The fact that so much of the discourse of sustainability contains elements of both perspectives means that there is an inherent instability in its answer to the question of thrift and thriving—an instability bordering on equivocation, if not contradiction. We have convincing reasons, therefore, for calling into question the ability of sustainability to carry the ethical and moral weight many have placed on it. Nevertheless, we should not conclude from this that the discourse of sustainability is ultimately meaningless or inconsequential. It should be clear by now that, culturally speaking, the reality is just the opposite.
Indeed, attending to this potential for equivocation presses us toward some stark realizations about contemporary society, the most critical of which raises unsettling questions about the prospects for our deepest and most cherished moral convictions. Modern civilization, at least as it developed in the West, is premised on the recognition of every individual human’s equal dignity through various operations of emancipation and empowerment, from securing formal rights and protections to guaranteeing a basic threshold of material wellbeing. The groundswell of sustainability, however, signals the gradual recognition that the very processes by which modern civilization has come to realize this fundamental premise (to the extent that it has)–that is, through industrialization, urbanization, and consumption—are proving to be unsustainable. At the most profound level, the cultural logic of sustainability ultimately forces us to ask: if these fundamental socio-economic systems are not sustainable, how sustainable are our own highest ideals that have thus far depended on them for realization?
This examination of the cultural significance of sustainability has only scratched the surface and clearly cannot answer such a question; it can only raise it. More empirical, interpretive, and critical work waits to be done and is needed to determine whether sustainability is better understood as a symptom of or a solution to our perceived problems.

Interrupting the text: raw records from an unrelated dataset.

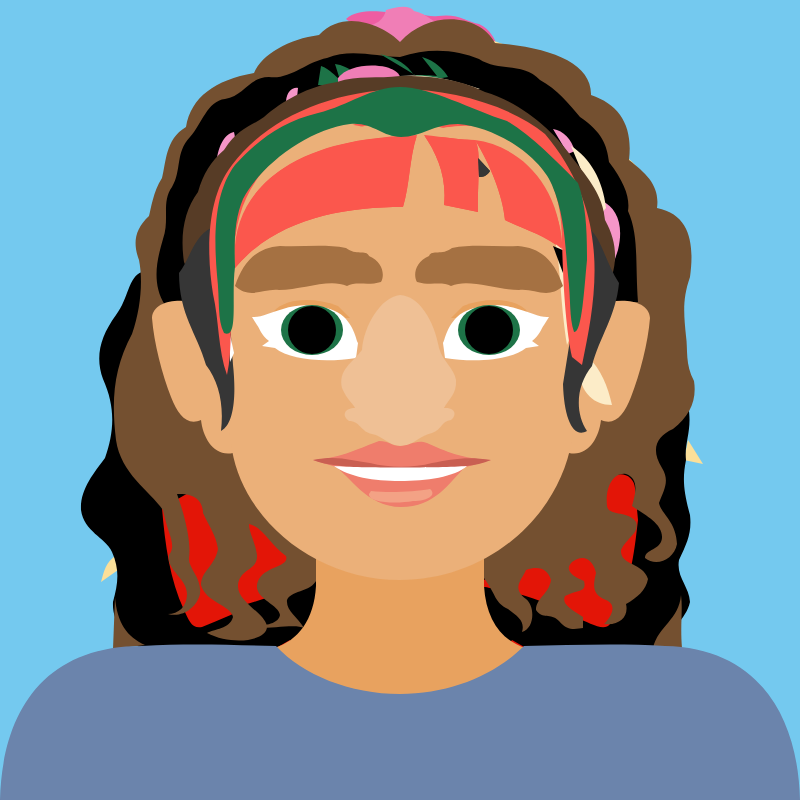
<!DOCTYPE html>
<html lang="en">
<head>
<meta charset="utf-8">
<title>Portrait with layered headbands</title>
<style>
:root{--sky:#74c9ef;--hair:#745030;--hair-dark:#573c26;--black:#000;--charcoal:#363636;--skin:#ebb079;--neck:#e8a25f;--nose:#efc095;--brow:#a57142;--coral:#fb574d;--green:#1d7347;--red:#e31507;--pink:#f07eb6;--pink-deep:#ee5da2;--pink-light:#f596c8;--cream:#fcecc8;--straw:#fbdf99;--shirt:#6b84ac;--lip:#ef7d6c;--lip-dark:#c95f52;--white:#fff}
html,body{margin:0;width:800px;height:800px;overflow:hidden;background:var(--sky)}
svg{display:block}
.hair{fill:var(--hair)}.hair-dark{fill:var(--hair-dark)}.black{fill:var(--black)}.charcoal{fill:var(--charcoal)}.skin{fill:var(--skin)}.neck{fill:var(--neck)}.nose{fill:var(--nose)}.brow{fill:var(--brow)}.coral{fill:var(--coral)}.green{fill:var(--green)}.red{fill:var(--red)}.pink{fill:var(--pink)}.pink-deep{fill:var(--pink-deep)}.pink-light{fill:var(--pink-light)}.cream{fill:var(--cream)}.straw{fill:var(--straw)}.shirt{fill:var(--shirt)}.lip{fill:var(--lip)}.lip-dark{fill:var(--lip-dark)}.white{fill:var(--white)}.sky{fill:var(--sky)}
</style>
</head>
<body>
<svg viewBox="0 0 800 800" width="800" height="800" role="img" aria-label="Drawn portrait of a smiling person with wavy brown hair and layered headbands">
<rect class="sky" width="800" height="800"/>

<g id="top-flower">
<path class="pink-deep" d="M346 19C356 10 374 11 386 12C410 7 424 18 438 16C458 13 468 22 479 24C491 30 494 38 498 47L400 60L360 30Z"/>
<path class="pink" d="M362 28C376 25 384 20 386 10C398 6 410 5 414 11C426 13 437 25 446 28L400 50Z"/>
</g>

<g id="straw-tips">
<path class="straw" d="M490 40C503 43 514 48 520 56L495 55ZM620 152C638 164 650 182 653 196L635 190ZM688 440L703 464L684 460ZM117 555C105 562 104 572 101 582L118 570Z"/>
</g>

<g id="back-hair">
<path class="black" d="M142 272C128 277 129 298 116 315C100 337 95 357 103 379C116 408 114 432 105 458C94 473 80 489 81 510C84 532 105 537 112 552C120 570 118 584 113 602C112 622 124 635 140 648L665 648C670 627 686 620 690 602C689 586 676 577 679 560C687 543 692 533 690 515C684 493 682 480 686 460C684 441 693 430 688 405L600 400H200Z"/>
<path class="hair" d="M115 597C117 623 127 637 145 645L113 649ZM681 595C679 620 658 626 653 648H682C680 625 683 610 681 595Z"/>
</g>

<g id="red-underlayer">
<path class="red" d="M162 508L190 492H290L316 580C280 592 240 612 202 627C192 629 189 621 184 610C170 580 165 545 162 508Z"/>
<path class="red" d="M484 580L560 520L610 478C620 470 634 475 635 488L638 520C634 555 630 590 610 624C604 632 590 623 575 617C545 600 515 592 484 587Z"/>
<path class="black" d="M316 583C285 591 262 600 240 606L280 648H320ZM484 587C520 594 555 607 580 619L560 648H480Z"/>
</g>

<g id="main-hair">
<path class="hair" d="M400 42C386 27 345 7 319 35C289 39 262 54 254 73C215 80 191 97 186 127C165 139 166 164 162 178C153 192 151 209 149 216C134 230 133 244 139 260C143 280 141 308 132 334C114 368 111 398 116 440C121 474 149 490 163 510C168 535 177 545 169 555C166 570 187 578 187 594C187 607 178 614 168 614C183 618 197 607 200 594C202 578 188 568 189 558C191 545 187 522 177 494C197 493 203 503 203 513C209 526 216 535 218 549C215 566 201 571 201 585C206 603 231 605 233 617C230 629 214 629 207 633C232 646 268 641 267 626C264 612 237 602 238 585C240 568 258 571 257 555C255 541 249 533 249 524C263 527 271 546 286 556C290 567 264 566 258 581C251 598 279 604 280 615C278 626 260 624 258 628C275 628 297 624 304 628C297 616 286 611 287 600C292 589 314 593 318 576L320 540L480 540L484 578C497 596 494 602 508 609C519 617 525 622 522 632C535 628 535 606 526 599C511 588 522 580 526 570C540 565 548 570 551 580C549 594 536 598 536 610C543 620 550 612 559 621C569 633 578 628 583 628V617C567 607 562 603 565 596C578 589 587 593 584 581C572 576 564 570 572 562C585 552 594 562 596 573C592 589 594 595 606 600C618 605 611 617 604 624C620 626 629 616 626 604C637 598 646 590 648 579C643 562 620 566 621 550C627 537 640 533 636 522C628 510 609 517 607 506C605 486 614 472 626 474C640 479 635 495 632 506C643 514 663 523 662 538C661 550 645 549 645 558C656 567 674 560 677 544C676 521 661 514 659 503C664 490 670 481 662 468C650 449 657 436 673 429C690 416 697 400 694 381C685 364 688 350 686 336C684 315 682 300 690 277C694 247 692 215 657 208C660 186 647 174 629 160C633 126 620 105 591 95C592 63 550 47 495 43C480 14 430 9 400 42Z"/>
</g>

<g id="black-hairband">
<path class="black" d="M165 305C149 280 160 251 163 239C170 219 161 202 172 187C182 170 175 153 190 137C202 124 207 101 225 99C244 96 249 77 269 77C290 80 306 62 327 58C351 48 377 57 400 57C430 47 457 50 479 59C499 72 523 62 540 80C557 89 569 104 580 117C602 132 607 145 609 162C625 183 630 198 628 211C639 236 635 260 638 302Z"/>
<path class="green" d="M318 85L321 66C330 69 335 76 340 80L335 64C350 66 355 75 363 80L420 78L380 54C398 58 407 65 414 75C424 75 430 75 437 76L422 57C436 61 444 70 448 77L370 90Z"/>
<path class="pink" d="M338 78C346 67 368 63 386 67C400 71 402 78 400 83H338Z"/>
<path class="pink-light" d="M216 168C217 147 224 134 234 132C238 146 228 160 216 168ZM286 101C287 92 292 87 298 88L297 98ZM553 129C564 131 571 139 575 151L568 154ZM602 201C617 208 624 225 618 250L610 274Z"/>
<path class="cream" d="M400 76C430 73 460 82 480 89L440 90ZM571 146C590 158 603 180 606 208L600 215Z"/>
<path class="hair-dark" d="M184 262C180 235 184 211 198 192C203 174 211 161 224 150C238 128 252 126 264 117C282 101 309 86 337 82C358 75 378 79 400 76C429 76 457 78 485 92C523 103 556 133 574 160C594 185 603 199 605 220C615 238 618 256 612 276L590 300H200Z"/>
</g>

<g id="neck">
<path class="red" d="M276 648L290 640L310 672H296ZM526 648L512 640L490 672H504Z"/>
<path class="neck" d="M316 540V586C314 620 298 641 274 648L300 700H500L526 648C502 641 486 620 484 586V540Z"/>
</g>

<g id="ears">
<path id="ear" class="skin" d="M205 306C185 297 153 299 152 318C154 343 162 374 171 397C178 415 187 426 201 420C203 438 214 457 233 453L250 430V300Z"/>
<use href="#ear" transform="matrix(-1 0 0 1 802 0)"/>
</g>
<path id="face" class="skin" d="M213 260C208 147 304 92 400 90C497 92 592 151 588 260C590 320 578 380 572 440C558 520 485 580 400 580C315 580 244 520 232 450C221 385 214 320 213 260Z"/>

<g id="fringe">
<path class="coral" d="M235 268C231 222 250 188 290 164C327 143 370 137 417 135C409 160 410 184 403 207C340 207 275 220 235 268ZM424 135C445 137 461 140 475 140C482 151 477 183 478 212L444 205C447 177 437 154 424 135ZM475 140C515 145 560 180 565 252C546 235 525 230 505 220C503 196 490 164 475 140Z"/>
<path class="charcoal" d="M478 158L490 171C487 176 483 177 479 177Z"/>
</g>

<g id="side-locks">
<path class="cream" d="M555 240L575 262V326L567 345C560 300 561 270 555 240ZM588 357C601 369 608 387 612 405C593 405 583 392 580 378Z"/>
<path class="charcoal" d="M211 228C194 236 190 259 179 273C179 315 197 333 206 365C219 382 224 404 221 431C235 424 236 392 233 365L230 322L217 300ZM591 230C602 241 606 263 619 283C616 316 599 338 592 366C577 384 574 411 587 431C573 439 564 418 563 384L570 340L585 300Z"/>
<path class="white" d="M229 330L234 353L230 362Z"/>
<path class="black" d="M553 246L565 251L563 273Z"/>
<path class="coral" d="M400 89C330 91 266 119 232 165C207 197 206 250 213 294C219 320 218 350 227 375C233 348 229 320 233 290L235 240C244 185 310 128 400 120C489 130 560 175 562 240C563 285 566 330 572 357L582 365C590 327 598 285 593 244C590 210 575 169 545 134C510 105 450 89 400 89Z"/>
<path class="skin" d="M252 172C287 134 330 119 369 119C344 129 280 145 252 172ZM430 132C465 119 504 126 532 153C500 145 457 128 430 132Z"/>
<path class="skin" d="M235 260C232 205 260 145 345 124C365 125 380 134 400 137C340 138 290 158 265 183C243 205 236 230 235 260ZM402 137C465 118 500 126 535 153C557 185 562 210 562 243C560 195 520 150 460 137Z"/>
</g>

<g id="fringe-front">
<path class="coral" d="M235 268C231 222 250 188 290 164C327 143 370 137 417 135C409 160 410 184 403 207C340 207 275 220 235 268ZM424 135C445 137 461 140 475 140C482 151 477 183 478 212L444 205C447 177 437 154 424 135ZM475 140C515 145 560 180 562 249C546 235 525 230 505 220C503 196 490 164 475 140Z"/>
<path class="charcoal" d="M478 158L490 171C487 176 483 177 479 177Z"/>
</g>

<path id="green-headband" class="green" d="M400 87C371 87 350 105 318 113C280 122 255 143 235 165C216 190 213 229 217 275C220 301 217 320 224 333C239 340 231 296 235 267C234 238 235 218 243 199C262 163 310 129 350 124C373 122 382 137 401 137C421 137 434 124 458 124C498 127 541 158 552 185C565 216 565 245 568 275C571 300 569 317 574 332C582 333 584 290 587 260C587 229 586 205 578 183C555 160 532 136 507 121C472 110 431 87 400 87Z"/>

<g id="eyebrows">
<path id="brow" class="brow" d="M235 286C243 263 255 248 280 246C304 247 325 244 346 248C356 256 366 249 369 256C383 262 385 275 381 282C368 286 356 281 347 286C329 278 302 290 279 290C264 288 250 300 235 286Z"/>
<use href="#brow" transform="matrix(-1 0 0 1 798 0)"/>
</g>

<g id="eyes">
<g id="eye">
<path fill="#e8a25f" d="M274 311C285 299 312 296 338 306L350 318H278Z"/>
<path class="white" d="M252 317C261 318 271 312 283 309C306 301 334 307 344 317C355 328 356 340 358 343L356 358C325 363 290 360 275 348L262 346L269 341C261 335 260 329 257 325Z"/>
<ellipse class="green" cx="312" cy="330" rx="31" ry="25"/>
<circle class="black" cx="312" cy="330" r="24"/>
</g>
<use href="#eye" transform="matrix(-1 0 0 1 801 0)"/>
</g>

<path id="nose" class="nose" d="M400 295C381 297 364 325 362 350C352 363 338 370 342 388C347 400 353 403 355 408C345 408 341 415 349 421C360 421 361 432 372 434C383 436 389 446 401 446C413 446 420 435 432 433C442 430 441 421 451 420C458 414 454 407 444 408C448 400 457 394 456 380C454 368 443 362 439 348C434 320 419 296 400 295Z"/>

<g id="mouth">
<path class="lip" d="M334 466C350 475 366 507 401 507C435 507 449 483 466 466Z"/>
<path class="lip" d="M313 460C342 458 362 447 379 441C389 441 392 446 400 446C410 446 416 439 427 443C445 451 463 459 491 460L466 467H336Z"/>
<path class="lip-dark" d="M313 460C339 455 351 461 370 463C390 468 413 468 432 463C450 460 465 456 491 460C475 467 458 466 440 469H360C343 465 328 466 313 460Z"/>
<path class="white" d="M334 466C360 468 440 468 467 466C455 477 426 481 400 481C374 481 349 477 334 466Z"/>
<path fill="#f3a285" d="M371 491C388 493 414 492 430 489C437 495 428 501 413 501C397 504 368 503 369 494Z"/>
</g>

<path id="shirt" class="shirt" d="M0 800C2 718 39 646 142 646C190 643 233 645 276 646C303 675 350 694 400 694C450 694 495 675 524 646C570 645 620 643 665 646C760 648 798 718 800 800Z"/>
</svg>
</body>
</html>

Might it be the illness purporting to be the cure? Might it be both?
As a symptom, we will want to know how long the cultural moment to which sustainability gives expression might last. How long, in other words, will the word remain expressively and symbolically salient? How much longer will its apparent indispensability counter-balance its inherent vulnerability to equivocation between two competing worldviews and agendas? How long will it continue to override our own creeping cynicism about all key words?
We will want to know how close sustainability is to becoming a fully fledged economic ethic capable of addressing the challenges to which it also points. How satisfying are we likely to find its answer to the question, “what does it mean and take to thrive in the context of the Anthropocene era?” What about its political fortunes? Will sustainability be capable of evading the vortex of politicization in today’s culture wars?
Taken together, all of these invitations for further investigation are ways of asking whether the language of sustainability is itself sustainable, whether the languages, institutional arrangements, principles, policies, and practices that today are converging under the heading of “sustainability” will eventually coalesce into something like a coherent moral ethos. In the meantime, we have already learned much by this initial examination: sustainability is, for the moment, a word that gives voice to our present fears and uncertainties about whether we live in a world of scarcity or abundance, just as it augurs and upholds our hopes for thriving in a decidedly uncertain future.”